As purpose led leaders, it is a constant challenge to juggle succeeding in our careers and being a change maker.
When I was 16 years old I was admitted at a prestigious French school - preparing students to become high achieving leaders and Heads of Industry. My family was delighted. For me it didn't feel right. But I wasn’t sure why.
I was a good student - aspiring to be the perfect student. Working hard to get the good grades. But I was also the one who always challenged the status quo. And tried to constantly evolve the way things were done.
I didn’t really know what to do with that. Nobody around me talked about it, nor how I could be both a good student and a changemaker. It always seemed like I could be either one or the other. In the end, I refused to go. All I could say to my furious dad was: ‘They won’t make me into the kind of leader I want to be’.
I knew it was the right thing to do. But I remember at the time thinking:’What the hell am I talking about - what does that even mean?! And what do I do now?’
I was caught between two worlds. Just like a lot of my clients are.
On the one hand, there is the world we are traditionally trained for. The perfect student becomes the good soldier in the existing system. Where we know how to win by rising to the top job. The rules of that game are clear: ’Don’t rock the boat. Be the good soldier, learn good management skills, play the politics right. And you will climb to the top.’
Then there is the other world, the one we yearn for as purpose led leaders. The one we wish to live in. Where we fundamentally up-level the game that is being played - where we innovate to create something that is better for people and planet. Where we are the fulfilled innovator change makers successfully leading the way beyond the status quo. Where we flourish, we are masterful at bringing new ways and we are celebrated and promoted for our ability to evolve things for the better.

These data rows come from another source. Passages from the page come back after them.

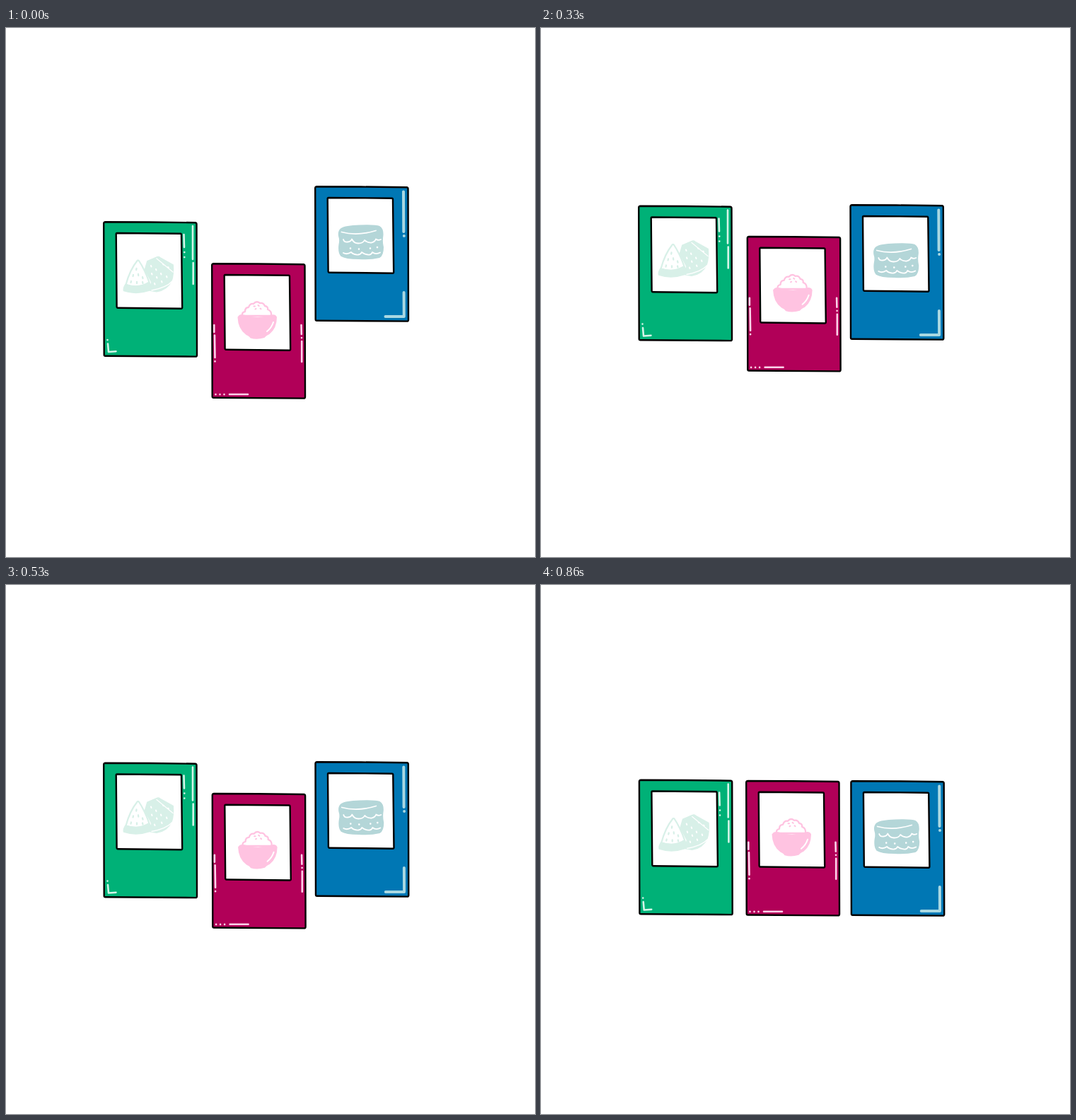
An HTML page that plays this animation: 748x748 px, repeating every 0.99 s.

```html
<!DOCTYPE html>
<html lang="en">
<head>
<meta charset="utf-8">
<title>Three cards</title>
<style>
html, body { margin: 0; width: 100%; height: 100%; overflow: hidden; background: #fff; }
svg { display: block; width: 100%; height: 100%; }
path { fill: none; stroke-linecap: round; stroke-linejoin: round; }
.edge { stroke: #000; stroke-width: 2.4; }
.pane { fill: #fff; }
.shine { stroke-width: 2.6; }
.wide { stroke-width: 4; }
.mint { stroke: #d8f0e8; }
.pink { stroke: #ffc3e1; }
.aqua { stroke: #b4d6d8; }
.white { stroke: #fff; }
path.mintFill { fill: #d8f0e8; }
path.pinkFill { fill: #ffc3e1; }
path.aquaFill { fill: #b4d6d8; }
path.whiteFill { fill: #fff; }
</style>
</head>
<body>
<svg viewBox="0 0 748 748">
  <defs>
    <g id="frame">
      <path class="edge" style="fill:inherit" d="M3.5 1.2L66 1.5L130.500 2.200Q132.500 2.200 132.500 4.500L133 189.500Q133 191.700 131 191.600L3.500 190.700Q1.700 190.700 1.700 189L1.200 3.500Q1.200 1.200 3.500 1.200Z"/>
      <path class="edge pane" d="M20 17L109.500 17.700Q111 17.700 111 19.500L112.200 122.500Q112.200 123.700 111 123.700L21 122.700Q19.700 122.700 19.600 121L18.700 18.500Q18.700 17 20 17Z"/>
    </g>
  </defs>

  <g id="green">
    <use href="#frame" x="137" y="273" fill="#00b177"/>
    <path class="shine" stroke="#d5f5e8" d="M264 280V327M264.700 332V362M251.500 292L252 310M252.300 317v.1M252.300 324v.1M143.500 441v.1M144 446.500L145 458L155.500 457.200"/>
    <path class="mint mintFill" stroke-width="2" d="M200 330L214 324Q216 323.500 218 325L236 335Q237 348 234 357Q228 370 213 372.500L204 371Q206 367 204 361L196 344Z"/>
    <path class="white" stroke-width="1.300" d="M213 326L236 345M235 358Q227 367 206 371"/>
    <path class="white" stroke-width="2" d="M205 336l.5 1.500M206 347l.5 1.500M212 341l.5 1.500M213 352l.5 1.500M219 347l.5 1.500M220 358l.5 1.500M227 351l.5 1.500M210 361l.5 1.500M222 334l1 .7M229 338l1 .7"/>
    <path class="white whiteFill" stroke-width="4" d="M186 328L169 363Q188 369 203 360Z"/>
    <path class="mint whiteFill" stroke-width="2.200" d="M186 328.500Q175 342 169.500 363Q188 369 202.500 359.500Q196 341 187.500 328.500Z"/>
    <path class="mint mintFill" stroke-width="1.500" d="M169 362.500Q188 369 203 360Q205 365 203 371Q184 377.500 166.500 371.500Q165.500 368 169 362.500Z"/>
    <path class="mint" stroke-width="2.300" d="M184.500 340l-.3 2M180 349l-.5 2M187 348l.2 2M177 358l-.5 2M185 359v2M193 352l.5 2M193 359l.5 2"/>
  </g>

  <g id="red">
    <use href="#frame" x="290" y="332" fill="#b10058"/>
    <path class="shine" stroke="#ffd3ea" d="M294.300 420V430M295 434.500L295.500 466M295.500 471.300v.1M296.500 518v.1M302.500 518v.1M308.500 518v.1M316 518H342M417.500 420L417.800 433M418 438v.1M418.200 443V472"/>
    <path class="pink whiteFill" stroke-width="2.300" d="M334 407Q333 402 338 401Q338 395 343 395Q345 389 350 390Q354 385 359 389Q364 388 366 393Q371 394 370 398Q376 400 375 407Z"/>
    <path class="pink pinkFill" stroke-width="2" d="M328.500 409Q331 405 336 406.500Q355 412.500 374 407Q380 405 382 409Q382 424 372 432Q366 435 365 437Q355 440 346 437.500Q345 435 340 433Q329 425 328.500 409Z"/>
    <path class="pink" stroke-width="2" d="M350.500 393.500h1.500M356.500 392l1.200 1M352.500 397.500l1-.6M359.500 396.500l1 .8"/>
    <path class="white" stroke-width="2" d="M378 416Q375.500 424 369 429"/>
  </g>

  <g id="blue">
    <use href="#frame" x="436" y="223" fill="#0077b4"/>
    <path class="wide" stroke="#a9d8e2" d="M562 231.500L562.300 288M562.800 294v.1M562.600 374L562.800 408H536.500"/>
    <path class="aqua aquaFill" stroke-width="2" d="M474 284Q480 280 500 279.500Q522 278.500 528 281Q533 284 532.500 293Q531 302 533 310Q533 321 528 324Q515 327 499 326Q480 326 474 322Q470 317 471.500 306Q473 300 471 294Q470 287 474 284Z"/>
    <path class="white" stroke-width="1.800" d="M474.500 288.500Q497 294.500 523 286.500M477 299Q478 303 483 302.500Q488 302 489 298.500Q492 304.500 498 304.500Q505 304.500 507 300Q511 304 517 303.500Q522 302 523 298.500Q526 301 530 299M477 318Q482 321 488 317Q492 321 498 320.500Q502 320 503 317Q508 321 514 320.500Q517 320 518 317Q523 321 529 317.500"/>
    <path class="white" stroke-width="2.600" d="M487 311.500v.1M499 312.500v.1M515 311.500v.1M525 310v.1"/>
  </g>
</svg>
<script>
const STEP = 330;
// Offset of each card at each step
const poses = {
  green: [[0, 0], [0, -22.5], [0.7, 1.5]],
  red: [[0, 0], [0.6, -38.2], [-1, -56.2]],
  blue: [[0, 0], [0.3, 26], [1.2, 53]]
};
const cards = Object.entries(poses).map(([id, steps]) => [document.getElementById(id), steps]);

function draw() {
  const step = Math.floor(performance.now() / STEP) % 3;
  for (const [card, steps] of cards) {
    card.setAttribute("transform", `translate(${steps[step]})`);
  }
  requestAnimationFrame(draw);
}
draw();
</script>
</body>
</html>
```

In between those two world there is a gap - a large one. And we get caught there. The successful career calls for us to support the status quo. Whilst the changemaker job is to rock the boat. And so it leaves us with this difficult dilemma. Should I be the good soldier, please my bosses and ensure I am successful in my career? Or should I be the changemaker leader I yearn to be, fulfil my purpose but risk becoming an outlier?
The thing to understand is that the two games are fundamentally different. To succeed they require different skill sets. That’s what we miss.
We have to stop applying the old rules to the new game. I see many purpose led leaders want to be the fulfilled innovator change makers. But they get lost in the role of the good soldier to protect their career. Instead of learning how to harness their difference to make them stand out in a good way. And so they don't get the traction they need, effectiveness or recognition they really want.
That is what my 16 year old could sense but not articulate. That as purpose led leaders we need to apply new rules to a new game to both succeed at our careers and be the change makers we want to be. That means being able to bridge the gap between the change we aspire to bring and the tangible value it can contribute to the business. And turning our vision into the powerful and unique thought leadership that catapults our career to new heights.
If this resonates, let me know.
Until Next Time,
Louise is a Next Generation Leadership Catalyst and Advocate.
She helps leaders who are successful but feel that something is missing create and step into impact driven careers and leadership. Specifically she guides them align to purpose, create meaningful work and become the Next Generation Leaders they are meant to be. Aka the Visionaries, Innovators and System Shifters who are building the loving sustainable world of tomorrow where we can all flourish.
She is the Founder and CEO of Positive Energy Leaders and the Creator of The Positive Energy Academy - An online course, incubator and transformational community to find your purpose and create fulfilling, meaningful work that has a positive impact.